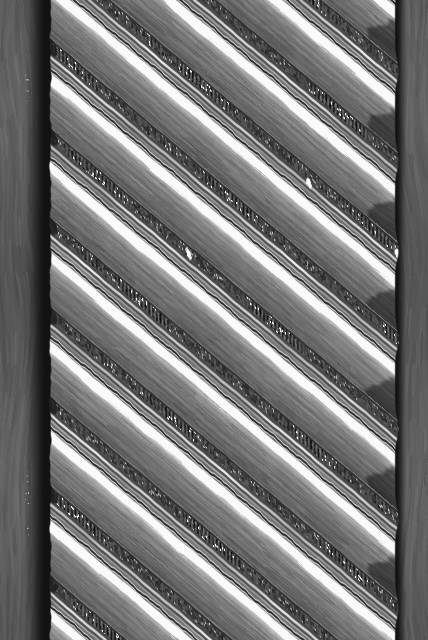
This texture is drawn by a Shadertoy shader. Its source:

```glsl
// Diagonal polished metal ribs with gritty grooves, framed by two dark wooden rails.

// Lengths are in canvas widths; rib positions are fractions of one repeat.
const float PERIOD = 0.209;            // vertical distance between grooves
const float SLOPE = 0.845;             // descent of the ribs to the right
const vec2 GROOVE_START = vec2(0.121, 0.111);
const float PANEL_LEFT = 0.118;
const float PANEL_RIGHT = 0.923;
const float SEAM = 0.10;               // part of the repeat above the groove centre
const float BODY_GREY = 0.455;
const float GROOVE_GREY = 0.25;
const float WHITE = 0.98;
const float RAIL_GREY = 0.36;
const float GAP_BLACK = 0.07;
const float WOBBLE = 0.006;

float hash(vec2 p) {
    return fract(sin(dot(p, vec2(127.1, 311.7))) * 43758.55);
}

// Cellular noise: distance to the nearest point, and that point's random value.
vec2 cells(vec2 p) {
    vec2 cell = floor(p), nearest = vec2(9.0, 0.0);
    for (int j = -1; j <= 1; j++)
    for (int i = -1; i <= 1; i++) {
        vec2 c = cell + vec2(i, j);
        vec2 point = c + 0.15 + 0.7 * vec2(hash(c), hash(c + 41.3));
        float d = length(p - point);
        if (d < nearest.x) nearest = vec2(d, hash(c + 87.9));
    }
    return nearest;
}

float waves(float t) {
    return (sin(t) + 0.6 * sin(2.3 * t + 1.7) + 0.4 * sin(5.1 * t + 4.0)) * 0.5;
}

// Soft-edged strip between two positions.
float band(float v, float from, float to, float soft) {
    return smoothstep(from - soft, from + soft, v) * (1.0 - smoothstep(to - soft, to + soft, v));
}

float ribTone(vec2 p, float row, float pixel) {
    float id = floor(row + SEAM), f = row - id;
    float along = p.x * 1.31 + id * 3.7;
    float edge = max(0.008, 0.6 * pixel / PERIOD);
    float g = f + WOBBLE * waves(along * 38.0);

    // Grey body with brushed streaks
    float tone = mix(BODY_GREY, 0.37, smoothstep(0.62, 0.93, f));
    tone += 0.33 * exp(-max(g - 0.42, 0.0) / 0.07) * smoothstep(0.28, 0.42, g);
    float brush = cells(vec2(along * 9.0, row * 34.0)).y - 0.5;
    float fine = cells(vec2(along * 45.0, row * 50.0)).y - 0.5;
    tone += 0.08 * brush + 0.05 * fine;
    tone += 0.045 * waves(g * 75.0 + id * 2.0) * band(f, 0.40, 0.85, 0.12);

    // Polished ridges and the dark wavy seam between them
    float wave = f + 0.014 * waves(along * 62.0);
    float glint = 0.85 + 0.15 * waves(along * 9.0 + id);
    tone = mix(tone, 0.28, band(g, 0.06, 0.095, edge));
    tone = mix(tone, 0.94 * glint, band(g, 0.105, 0.135, edge));
    tone = mix(tone, 0.30, band(g, 0.145, 0.165, edge));
    tone = mix(tone, 0.72 * glint, band(g, 0.175, 0.195, edge));
    tone = mix(tone, 0.76, band(wave, 0.225, 0.285, edge));
    tone = mix(tone, 0.18, band(wave, 0.242, 0.268, edge));
    float worn = 0.012 * waves(along * 17.0 + id) + 0.025 * brush;
    tone = mix(tone, WHITE, band(g, 0.295, 0.425 + worn, edge * 1.6));

    // Groove filled with grit and patches of short cross ticks
    float groove = band(g, -0.065, 0.06, edge);
    vec2 grit = cells(vec2(along * 180.0, row * 28.0));
    float patchy = smoothstep(-0.35, 0.7, waves(along * 11.0 + id * 1.9));
    float fill = GROOVE_GREY + 0.22 * (grit.y - 0.4);
    fill += 0.13 * patchy * sin(along * 546.0);
    float speck = step(0.87, grit.y) * (1.0 - smoothstep(0.2, 0.5, grit.x));
    fill += speck * mix(0.25, 0.75, patchy);
    tone = mix(tone, fill, groove);
    tone = mix(tone, 0.14, 0.8 * band(g, -0.085, -0.06, edge));

    // Rare bright chips beside the groove
    vec2 chip = cells(vec2(along * 9.0, row * 1.5));
    float chipSize = 0.075 + 0.025 * waves(along * 210.0 + row * 30.0);
    float chipMask = step(0.91, chip.y) * (1.0 - smoothstep(chipSize - 0.02, chipSize + 0.02, chip.x));
    tone = mix(tone, WHITE, chipMask * band(f, -0.07, 0.22, 0.02));

    // Stains at the right end and dark nubs at the left end
    float stainEdge = 0.918 - 0.06 * smoothstep(0.42, 0.88, f) + 0.005 * waves(row * 20.0);
    float stain = smoothstep(stainEdge - 0.006, stainEdge + 0.006, p.x) * band(f, 0.46, 0.92, 0.04);
    tone *= 1.0 - 0.42 * stain;
    float nub = length(vec2((p.x - PANEL_LEFT) / 0.018, f / 0.10));
    return mix(tone, 0.12, 0.85 * (1.0 - smoothstep(0.75, 1.05, nub)));
}

float railTone(vec2 p) {
    float bend = 2.5 * sin(p.y * 5.0 + 1.0) + 1.3 * sin(p.y * 12.0 + p.x * 30.0);
    float grain = waves(p.x * 150.0 + bend) + 0.6 * waves(p.x * 420.0 + bend * 2.0);
    float fibre = cells(vec2(p.x * 170.0 + bend, p.y * 14.0)).y - 0.5;
    float tone = RAIL_GREY + 0.022 * grain + 0.05 * fibre + 0.025 * sin(p.y * 7.0);
    float lit = p.x < 0.5 ? 1.0 - smoothstep(0.05, 0.108, p.x) : smoothstep(0.925, 0.953, p.x);
    tone = mix(GAP_BLACK, tone, lit);
    vec2 scuff = cells(p * 190.0);
    float scuffed = band(p.x, 0.06, 0.07, 0.004) * smoothstep(0.3, 0.8, waves(p.y * 6.0 + 1.0));
    return tone + 0.4 * scuffed * step(0.8, scuff.y) * (1.0 - smoothstep(0.2, 0.5, scuff.x));
}

void mainImage(out vec4 fragColor, in vec2 fragCoord) {
    float pixel = 1.0 / iResolution.x;
    vec2 p = vec2(fragCoord.x, iResolution.y - fragCoord.y) * pixel;   // y runs downward
    float row = (p.y - GROOVE_START.y - SLOPE * (p.x - GROOVE_START.x)) / PERIOD;

    // Ragged panel ends, pointed at each groove on the right
    float f = fract(row + 0.5) - 0.5;
    float left = PANEL_LEFT + 0.003 * waves(p.y * 45.0);
    float right = PANEL_RIGHT + 0.008 * exp(-40.0 * f * f);
    float panel = band(p.x, left, right, max(0.0015, pixel));
    fragColor = vec4(vec3(clamp(mix(railTone(p), ribTone(p, row, pixel), panel), 0.0, 1.0)), 1.0);
}
```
..........
_Your objective_: Above are the records. Identify each line that contains the word "return".

_Result for this exercise_:
    return fract(sin(dot(p, vec2(127.1, 311.7))) * 43758.55);
    return nearest;
    return (sin(t) + 0.6 * sin(2.3 * t + 1.7) + 0.4 * sin(5.1 * t + 4.0)) * 0.5;
    return smoothstep(from - soft, from + soft, v) * (1.0 - smoothstep(to - soft, to + soft, v));
    return mix(tone, 0.12, 0.85 * (1.0 - smoothstep(0.75, 1.05, nub)));
    return tone + 0.4 * scuffed * step(0.8, scuff.y) * (1.0 - smoothstep(0.2, 0.5, scuff.x));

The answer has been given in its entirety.